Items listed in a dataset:
....

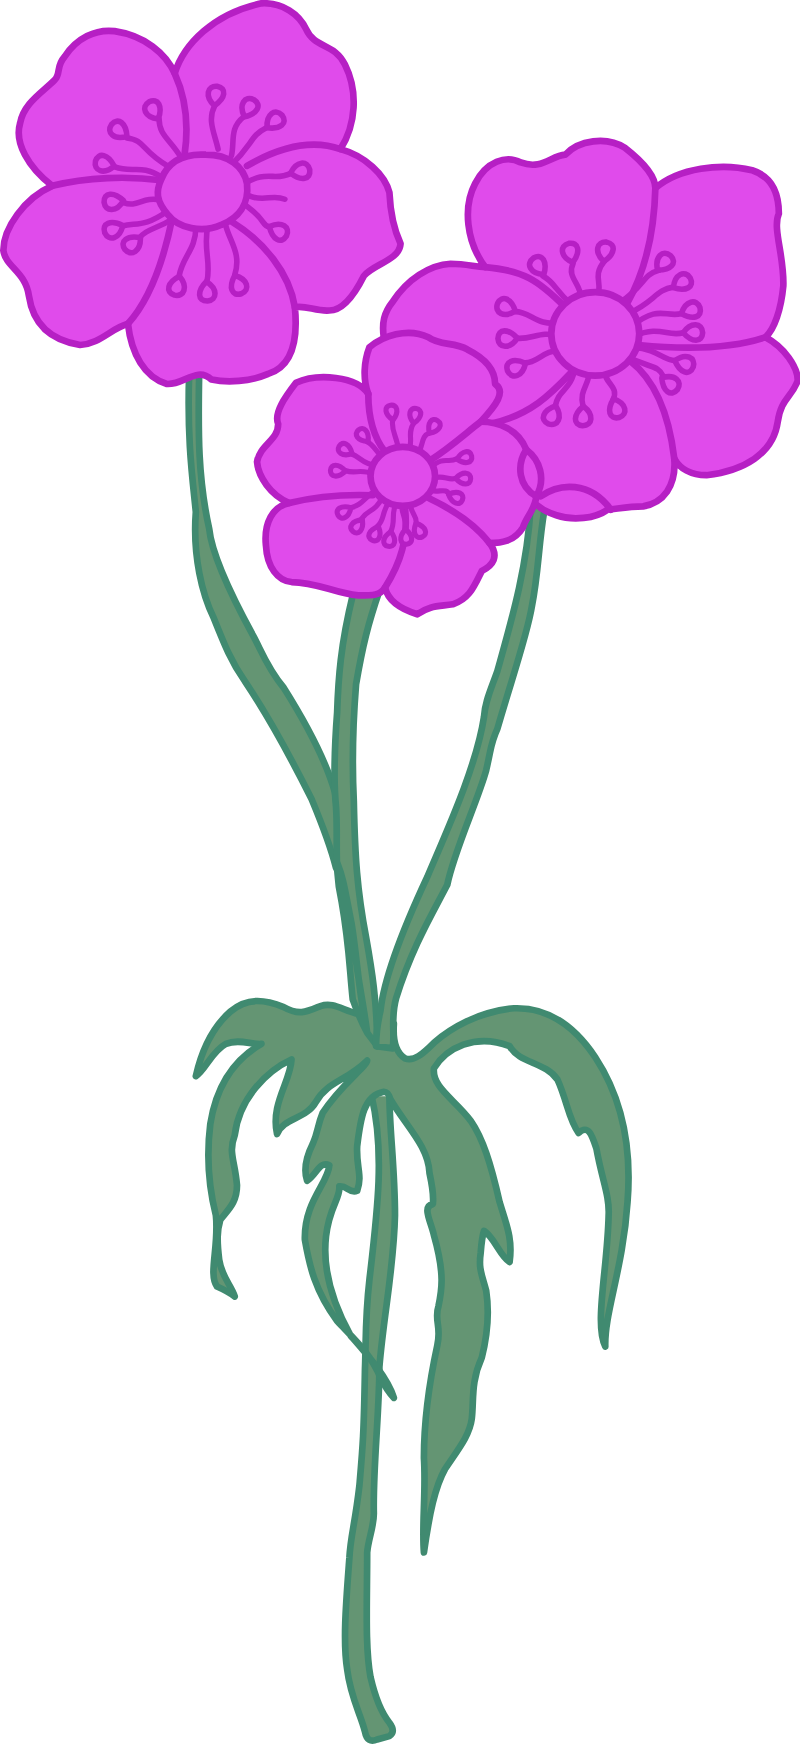
<!DOCTYPE html>
<html lang="en">
<head>
<meta charset="utf-8">
<title>Three anemones</title>
<style>
:root{--paper:#fff;--petal:#e04beb;--petal-line:#b61fc4;--leaf:#649573;--leaf-line:#408a70}
html,body{margin:0;background:var(--paper)}
body{width:800px;height:1745px;overflow:hidden}
.bouquet{display:block;width:800px;height:1745px}
.bouquet path,.bouquet ellipse{stroke-linecap:round;stroke-linejoin:round}
.greenery{fill:var(--leaf);stroke:var(--leaf-line);stroke-width:6}
.flower{fill:var(--petal);stroke:var(--petal-line);stroke-width:6}
.vein,.filaments{fill:none}
.stamens{stroke-width:5}
.small .stamens{stroke-width:4.6}
</style>
</head>
<body>
<svg class="bouquet" viewBox="0 0 719 1568" preserveAspectRatio="none" role="img" aria-label="Three magenta anemones on green stems with drooping leaves">
<defs>
<path id="anther" d="M0 9C-10 2-9-8 0-8.500C9-8 9 1 0 9Z"/>
<path id="anther-small" d="M0 7.500C-7 1-6-6 0-6C6-6 7 1 0 7.500Z"/>
</defs>

<g class="greenery">
<path class="main-stem" d="M334 985C346 1035 339 1090 332 1150C328 1185 329 1205 328 1230C327 1290 326 1300 323 1335C319 1370 315 1380 314 1400C311 1440 308 1475 312 1500C315 1525 324 1540 328 1556Q330 1567 339 1563L350 1560Q356 1556 350 1548C341 1537 336 1520 333 1507C328 1480 330 1440 330 1395C331 1383 336 1372 336 1360C335 1320 341 1270 341 1228C345 1180 354 1140 355 1092C355 1050 350 1015 350 985"/>
<path class="leaves" d="M322 911C308 908 300 900 288 904C276 909 269 913 255 905C238 898 222 896 207 909C190 924 181 945 176 967C185 961 190 945 203 938C215 933 226 939 235 938C214 950 195 972 189 1010C185 1042 188 1068 194 1092C197 1120 187 1145 195 1156C204 1160 207 1162 211 1165C208 1155 199 1147 197 1132C195 1115 195 1106 198 1096C206 1086 213 1080 213 1065C211 1042 205 1036 211 1020C215 987 240 962 262 952C261 972 243 992 249 1019C255 1004 275 1006 284 990C294 972 312 971 330 953C330 958 306 975 290 1000C285 1012 286 1017 281 1028C275 1040 273 1052 276 1061C285 1055 287 1043 296 1047C295 1063 273 1080 274 1114C278 1137 283 1160 303 1187C318 1203 333 1216 342 1238Q348 1250 354 1256C348 1237 329 1216 315 1200C304 1180 289 1146 293 1111C296 1084 306 1077 305 1066C312 1065 314 1073 321 1070C326 1056 320 1049 321 1030C324 1005 327 984 345 981Q349 981 351 988C365 1012 385 1030 386 1054C389 1068 390 1075 389 1082C379 1084 387 1097 390 1110C400 1145 397 1160 394 1174C390 1186 397 1192 393 1209C388 1232 381 1270 381 1310C383 1340 379 1370 381 1395C386 1360 391 1336 400 1320C412 1302 422 1290 424 1275C426 1258 423 1242 433 1220C438 1200 440 1180 437 1160C433 1145 430 1140 432 1126Q433 1112 435 1106C445 1113 449 1128 458 1134C461 1113 455 1100 449 1080C441 1045 434 1023 423 1007C409 988 388 977 390 960C401 942 427 928 458 940C467 956 490 954 501 970C510 990 511 1006 520 1018C529 1010 532 1020 536 1032C541 1060 548 1075 547 1092C546 1140 534 1190 544 1210C543 1180 560 1140 564 1080C568 1030 558 985 535 950C515 920 490 905 462 906C430 909 405 924 390 937C380 947 372 954 364 951C356 946 353 934 354 920"/>
<path class="stem-left" d="M170 336C168 395 173 430 176 460C173 500 182 535 192 555C202 580 208 595 220 612C240 642 262 682 280 718C290 742 297 760 302 780L308 760L301 712C292 680 272 645 255 618C240 600 235 585 228 572C205 530 190 495 188 475C178 430 178 390 179 336"/>
<path class="stem-middle" d="M317 535C306 580 304 610 303 640C300 680 300 705 302 725C304 755 300 780 307 810C314 850 314 870 317 898Q323 915 330 928C322 890 321 860 316 830C310 800 309 790 303 775C309 800 315 830 316 830C320 875 325 890 330 928L339 940C339 900 334 870 329 842C321 800 319 770 318 720C316 680 318 640 320 615C326 580 331 560 341 531"/>
<path class="stem-right" d="M477 454C474 510 459 560 447 603C441 620 436 630 435 644C428 690 400 750 384 788C363 833 345 880 342 908Q338 925 338 940L353 942C355 928 351 915 356 897C370 852 388 822 402 795C408 765 430 718 437 692C442 670 441 668 447 655C460 610 474 570 478 545C484 515 484 490 489 460"/>
</g>

<g class="flower flower-left">
<path class="petals" d="M47 167C25 150 13 128 18 111C21 93 38 83 49 72C55 66 50 60 58 51C69 34 86 26 103 28C130 32 149 48 157 66C165 40 192 12 235 3C254 2 269 13 275 26C283 44 300 38 310 58C322 82 320 112 306 134C328 140 346 157 350 173C351 195 355 208 360 219C359 234 336 237 327 248C318 266 307 279 296 279C284 280 275 274 265 276C268 306 263 329 241 336C225 343 204 344 190 341C177 329 165 346 150 345C130 339 118 318 115 291C100 295 90 309 72 310C47 306 30 293 26 266C23 244 5 240 3 225C3 205 22 178 47 167Z"/>
<path class="vein" d="M157 66C167 88 170 110 166 138M47 167C78 159 115 158 145 162M222 149C248 134 278 124 306 134M265 276C260 245 237 217 208 199M115 291C132 272 146 240 155 195"/>
<g class="stamens">
<path class="filaments" d="M193 95C186 108 193 120 196 134M219 105C206 115 211 128 208 140M239 115C225 122 227 130 208 148M261 156C246 163 240 152 218 166M242 204C234 202 240 196 214 180M224 176C238 182 244 174 256 179M211 247C217 228 207 218 203 203M186 253C190 235 182 222 187 203M161 248C164 230 176 225 176 204M126 213C134 204 138 208 158 195M110 203C123 200 130 204 150 190M111 182C124 187 128 176 145 180M103 150C120 156 126 147 145 159M114 124C131 126 126 135 152 150M143 107C143 122 153 125 163 142"/>
<use href="#anther" transform="translate(194 86) rotate(8)"/><use href="#anther" transform="translate(224 97) rotate(29)"/><use href="#anther" transform="translate(247 109) rotate(50)"/><use href="#anther" transform="translate(270 154) rotate(80)"/><use href="#anther" transform="translate(250 208) rotate(119)"/><use href="#anther" transform="translate(214 256) rotate(160)"/><use href="#anther" transform="translate(186 262) rotate(177)"/><use href="#anther" transform="translate(159 257) rotate(195)"/><use href="#anther" transform="translate(119 219) rotate(233)"/><use href="#anther" transform="translate(102 206) rotate(248)"/><use href="#anther" transform="translate(102 181) rotate(265)"/><use href="#anther" transform="translate(94 147) rotate(285)"/><use href="#anther" transform="translate(107 117) rotate(308)"/><use href="#anther" transform="translate(138 99) rotate(332)"/>
</g>
<path class="disc" d="M145 161C152 143 168 138 185 139C205 139 219 149 222 165C224 184 214 196 199 202C182 210 160 205 151 193C140 180 140 172 145 161Z"/>
</g>

<g class="flower flower-right">
<path class="petals" d="M436 240C419 217 416 186 427 165C437 145 455 139 468 146C487 153 495 140 508 139C520 126 545 122 562 133C580 147 589 160 589 169C610 151 648 146 676 153C692 158 700 171 700 192C694 205 705 230 704 257C702 278 696 296 688 303C705 312 717 330 717 342C711 358 702 358 699 379C695 408 668 423 635 427C621 427 611 421 606 412C608 437 596 452 578 455C565 455 556 457 546 458C535 466 515 468 500 463C484 458 478 450 470 440L380 340L345 304C343 290 345 281 353 271C366 251 386 238 405 237C420 237 427 240 436 240Z"/>
<path class="vein" d="M589 169C588 210 579 245 564 272M436 240C470 243 483 251 508 276M688 303C658 313 615 314 574 310M606 412C602 378 592 344 566 324M515 333C497 352 478 373 440 381M486 446C503 434 530 432 549 458"/>
<g class="stamens">
<path class="filaments" d="M488 248C499 254 498 260 514 274M515 237C509 249 523 256 522 268M543 235C532 248 542 255 537 266M592 243C577 247 580 257 557 272M605 258C590 260 587 272 566 281M612 282C597 285 592 274 568 293M614 299C600 303 593 292 570 302M607 324C595 324 593 314 569 312M596 338C592 328 584 331 563 320M551 359C557 347 542 344 544 333M524 365C520 351 530 345 530 333M499 365C502 349 513 352 517 330M472 326C484 326 488 314 505 315M465 304C479 305 486 297 502 302M463 280C477 280 482 293 502 290"/>
<use href="#anther" transform="translate(484 239) rotate(328)"/><use href="#anther" transform="translate(513 227) rotate(348)"/><use href="#anther" transform="translate(544 226) rotate(8)"/><use href="#anther" transform="translate(597 236) rotate(42)"/><use href="#anther" transform="translate(613 254) rotate(60)"/><use href="#anther" transform="translate(621 279) rotate(72)"/><use href="#anther" transform="translate(623 299) rotate(90)"/><use href="#anther" transform="translate(615 327) rotate(109)"/><use href="#anther" transform="translate(602 345) rotate(127)"/><use href="#anther" transform="translate(554 367) rotate(164)"/><use href="#anther" transform="translate(524 374) rotate(182)"/><use href="#anther" transform="translate(496 373) rotate(202)"/><use href="#anther" transform="translate(464 330) rotate(247)"/><use href="#anther" transform="translate(456 304) rotate(269)"/><use href="#anther" transform="translate(455 276) rotate(294)"/>
</g>
<ellipse class="disc" cx="535" cy="300" rx="39.500" ry="37.500"/>
</g>

<g class="flower flower-front small">
<path class="petals" d="M331 354C326 341 327 325 332 312C344 302 366 294 385 303C396 311 408 307 420 314C432 320 445 330 445 345C455 352 446 364 432 379C448 379 466 386 473 404C485 413 491 430 482 446C481 458 473 464 470 474C462 487 450 488 440 488C449 500 443 508 433 513C426 527 422 538 407 543C394 545 386 544 375 552C362 548 349 541 346 528C342 535 335 535 322 535C300 533 285 523 262 523C250 522 240 510 239 490C237 470 245 455 260 452C243 445 232 428 231 415C234 399 250 396 250 381C246 371 256 357 266 344C285 335 321 338 331 354Z"/>
<path class="vein" d="M331 354C331 376 336 393 346 406M386 414C405 402 420 388 432 379M473 404C464 418 466 437 482 446M440 488C426 470 407 458 386 448M346 528C360 506 367 484 364 457M260 452C284 446 308 444 335 445"/>
<g class="stamens">
<path class="filaments" d="M353 377C351 387 357 392 358 404M372 380C366 389 371 394 368 404M386 389C378 392 381 400 375 409M411 412C402 417 400 409 387 420M409 430C402 432 399 426 388 430M404 445C401 437 394 444 384 440M374 470C375 463 368 460 369 452M364 476C367 468 360 462 361 452M351 478C356 468 351 463 356 452M339 473C346 467 342 463 350 450M325 466C331 457 337 461 344 446M316 456C325 454 327 448 338 440M311 423C319 426 325 421 335 426M316 408C323 410 326 417 337 418M330 397C337 400 337 406 346 413"/>
<use href="#anther-small" transform="translate(352 370) rotate(350)"/><use href="#anther-small" transform="translate(373 373) rotate(10)"/><use href="#anther-small" transform="translate(390 383) rotate(32)"/><use href="#anther-small" transform="translate(418 411) rotate(78)"/><use href="#anther-small" transform="translate(417 430) rotate(92)"/><use href="#anther-small" transform="translate(410 447) rotate(112)"/><use href="#anther-small" transform="translate(377 477) rotate(155)"/><use href="#anther-small" transform="translate(365 483) rotate(176)"/><use href="#anther-small" transform="translate(350 485) rotate(190)"/><use href="#anther-small" transform="translate(337 480) rotate(205)"/><use href="#anther-small" transform="translate(321 473) rotate(219)"/><use href="#anther-small" transform="translate(309 460) rotate(239)"/><use href="#anther-small" transform="translate(303 423) rotate(273)"/><use href="#anther-small" transform="translate(310 404) rotate(300)"/><use href="#anther-small" transform="translate(326 391) rotate(320)"/>
</g>
<ellipse class="disc" cx="362" cy="428" rx="29" ry="26.500"/>
</g>
</svg>
</body>
</html>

....

* EXERCISE INSTRUCTIONS *
The expected output is every line of the records in which the string "width" appears.

* OUTPUT *
body{width:800px;height:1745px;overflow:hidden}
.bouquet{display:block;width:800px;height:1745px}
.greenery{fill:var(--leaf);stroke:var(--leaf-line);stroke-width:6}
.flower{fill:var(--petal);stroke:var(--petal-line);stroke-width:6}
.stamens{stroke-width:5}
.small .stamens{stroke-width:4.6}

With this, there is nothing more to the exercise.